To: <alt-photo-process-l@usask.ca>
Sent: Thursday, July 17, 2008 10:58 AM
Subject: RE: dreamy Nikon lenses

I remember a Pop Photo Article where Herb K waxed lyrical about the
sharpness and detail obtained by those early Nikon lenses. They became
really popular during the Korean war. Many photo journalists used these
lenses on their Leica's.

Now what you might be seeing is the result of some of the local lenses of
that time, like the lens that came with the Argus line of cameras. They were
not that high in resolution and they definitely had a distinct look. Sort of
sharp in the middle and soft at the edges.

So my guess is an el-cheapo lens as opposed to a sharp Nikon or leica lens.
Unless of course the photographer shot the images with some sort of


The lenses used on the first Nikon rangefinder cameras were based on the Zeiss Sonnar and had a reputation for being very sharp beside being one of the fastest lenses available at the time (f/1.4). Many of these were remounted to fit the Leica M-2 and M-3 and this combination was very popular with photo-journalists at the time. All of these were coated lenses plus the Sonnar type is pretty low flare to begin with.
I think Argus used some Cooke Triplets. A Triplet can deliver very good quality but it is the simplest lens that can be corrected for all seven of the fundamental aberrations so there is not anything left to correct higher order aberrations. They are also very sensitive to element spacing. Triplets were made in speeds as fast as f/2.5 for 8mm motion picture cameras but are really not satisfactory beyond about f/4.5, maybe even slower. Most must be stopped down to f/8 or smaller to get the margins sharp. A Triplet is a low flare lens but if the spacing is off they can have quite a bit of spherical aberration. This is exactly the effect used in soft focus lenses and, in fact, some famous soft focus lenses, like the current Cooke lens, make use of this effect. Spherical looks like an overall haze but also results in a halo or glow around bright objects. It is different than the effect gotten by using a diffuser.

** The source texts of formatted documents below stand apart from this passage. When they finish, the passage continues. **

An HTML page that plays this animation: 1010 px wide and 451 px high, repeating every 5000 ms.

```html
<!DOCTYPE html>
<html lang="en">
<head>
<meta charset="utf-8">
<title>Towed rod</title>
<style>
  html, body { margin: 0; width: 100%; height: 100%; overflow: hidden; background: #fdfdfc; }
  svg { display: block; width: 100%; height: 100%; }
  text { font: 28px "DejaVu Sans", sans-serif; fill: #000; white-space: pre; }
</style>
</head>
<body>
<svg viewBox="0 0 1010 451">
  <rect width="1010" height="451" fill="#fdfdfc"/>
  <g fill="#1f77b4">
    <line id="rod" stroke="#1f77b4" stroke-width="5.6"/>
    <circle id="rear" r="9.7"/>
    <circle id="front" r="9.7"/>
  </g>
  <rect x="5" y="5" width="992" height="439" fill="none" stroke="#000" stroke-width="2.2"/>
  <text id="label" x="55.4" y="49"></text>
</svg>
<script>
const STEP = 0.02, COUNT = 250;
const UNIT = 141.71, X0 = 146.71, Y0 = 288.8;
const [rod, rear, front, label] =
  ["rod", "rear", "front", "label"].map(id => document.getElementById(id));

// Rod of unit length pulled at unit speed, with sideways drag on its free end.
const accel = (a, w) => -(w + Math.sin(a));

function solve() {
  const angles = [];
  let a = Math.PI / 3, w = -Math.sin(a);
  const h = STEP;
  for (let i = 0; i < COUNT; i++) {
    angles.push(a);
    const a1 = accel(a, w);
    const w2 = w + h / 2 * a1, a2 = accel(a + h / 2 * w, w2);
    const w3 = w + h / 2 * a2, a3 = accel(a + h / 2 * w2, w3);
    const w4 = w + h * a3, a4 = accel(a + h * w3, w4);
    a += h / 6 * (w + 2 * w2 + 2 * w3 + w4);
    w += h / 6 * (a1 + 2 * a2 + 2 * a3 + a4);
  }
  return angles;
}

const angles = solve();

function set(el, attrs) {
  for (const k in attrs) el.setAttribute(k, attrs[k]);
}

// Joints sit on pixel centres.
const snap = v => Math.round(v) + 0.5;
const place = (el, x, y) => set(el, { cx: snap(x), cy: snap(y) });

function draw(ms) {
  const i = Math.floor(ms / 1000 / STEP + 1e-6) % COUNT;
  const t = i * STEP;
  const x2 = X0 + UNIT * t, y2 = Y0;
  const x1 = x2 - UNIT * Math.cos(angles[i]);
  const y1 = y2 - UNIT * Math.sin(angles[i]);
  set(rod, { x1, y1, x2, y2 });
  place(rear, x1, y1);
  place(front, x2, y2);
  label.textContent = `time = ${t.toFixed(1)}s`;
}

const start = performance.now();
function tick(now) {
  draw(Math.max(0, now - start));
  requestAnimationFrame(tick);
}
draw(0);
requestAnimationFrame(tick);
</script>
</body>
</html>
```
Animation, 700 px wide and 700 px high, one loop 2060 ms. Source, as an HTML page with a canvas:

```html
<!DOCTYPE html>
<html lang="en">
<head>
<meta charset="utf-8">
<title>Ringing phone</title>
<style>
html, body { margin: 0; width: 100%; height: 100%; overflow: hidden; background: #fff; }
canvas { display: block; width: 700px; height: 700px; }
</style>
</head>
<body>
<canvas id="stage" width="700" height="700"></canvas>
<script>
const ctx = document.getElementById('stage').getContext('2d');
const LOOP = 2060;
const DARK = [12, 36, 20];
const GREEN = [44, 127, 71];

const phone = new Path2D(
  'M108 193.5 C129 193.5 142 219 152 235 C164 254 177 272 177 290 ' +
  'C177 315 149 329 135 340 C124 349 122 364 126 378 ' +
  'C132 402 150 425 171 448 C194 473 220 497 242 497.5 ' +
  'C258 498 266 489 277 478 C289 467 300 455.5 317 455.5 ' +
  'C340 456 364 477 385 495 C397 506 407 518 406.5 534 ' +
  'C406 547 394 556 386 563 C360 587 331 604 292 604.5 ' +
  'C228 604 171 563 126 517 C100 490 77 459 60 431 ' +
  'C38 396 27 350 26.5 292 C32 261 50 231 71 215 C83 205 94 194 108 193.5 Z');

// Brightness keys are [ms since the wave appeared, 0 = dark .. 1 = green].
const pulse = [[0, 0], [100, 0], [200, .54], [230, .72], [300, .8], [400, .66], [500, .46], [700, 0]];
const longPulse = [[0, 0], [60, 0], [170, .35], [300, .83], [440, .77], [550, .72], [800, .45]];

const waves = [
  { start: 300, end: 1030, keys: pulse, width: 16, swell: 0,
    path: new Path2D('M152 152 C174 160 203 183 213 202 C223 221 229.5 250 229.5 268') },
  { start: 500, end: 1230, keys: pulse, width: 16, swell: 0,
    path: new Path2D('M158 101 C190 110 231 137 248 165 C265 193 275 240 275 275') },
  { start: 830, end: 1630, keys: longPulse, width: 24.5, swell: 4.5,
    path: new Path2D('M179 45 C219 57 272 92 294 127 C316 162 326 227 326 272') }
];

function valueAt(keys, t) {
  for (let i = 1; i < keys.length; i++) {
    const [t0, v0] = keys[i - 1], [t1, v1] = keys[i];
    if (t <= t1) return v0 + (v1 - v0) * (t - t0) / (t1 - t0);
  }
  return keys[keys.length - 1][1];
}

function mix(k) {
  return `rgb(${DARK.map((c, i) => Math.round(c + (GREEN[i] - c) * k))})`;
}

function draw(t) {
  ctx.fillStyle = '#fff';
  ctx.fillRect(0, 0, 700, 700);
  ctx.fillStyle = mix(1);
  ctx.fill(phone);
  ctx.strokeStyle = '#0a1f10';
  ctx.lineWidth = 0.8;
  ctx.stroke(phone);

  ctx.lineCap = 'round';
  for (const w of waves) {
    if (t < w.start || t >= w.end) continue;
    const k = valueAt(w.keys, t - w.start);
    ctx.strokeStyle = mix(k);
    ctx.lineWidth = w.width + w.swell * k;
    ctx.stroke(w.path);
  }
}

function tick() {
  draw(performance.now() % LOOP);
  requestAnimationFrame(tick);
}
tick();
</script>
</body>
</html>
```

There is always a core sharp image so the effect can very well be described as "dreamy". Some lenses, particularly the Goerz Dagor, have some uncorrected spherical when wide open and have a slight pleasant soft focus effect at large stops which goes away when the lens is stopped down because spherical is proportional to the stop.

Richard Knoppow
Los Angeles, CA, USA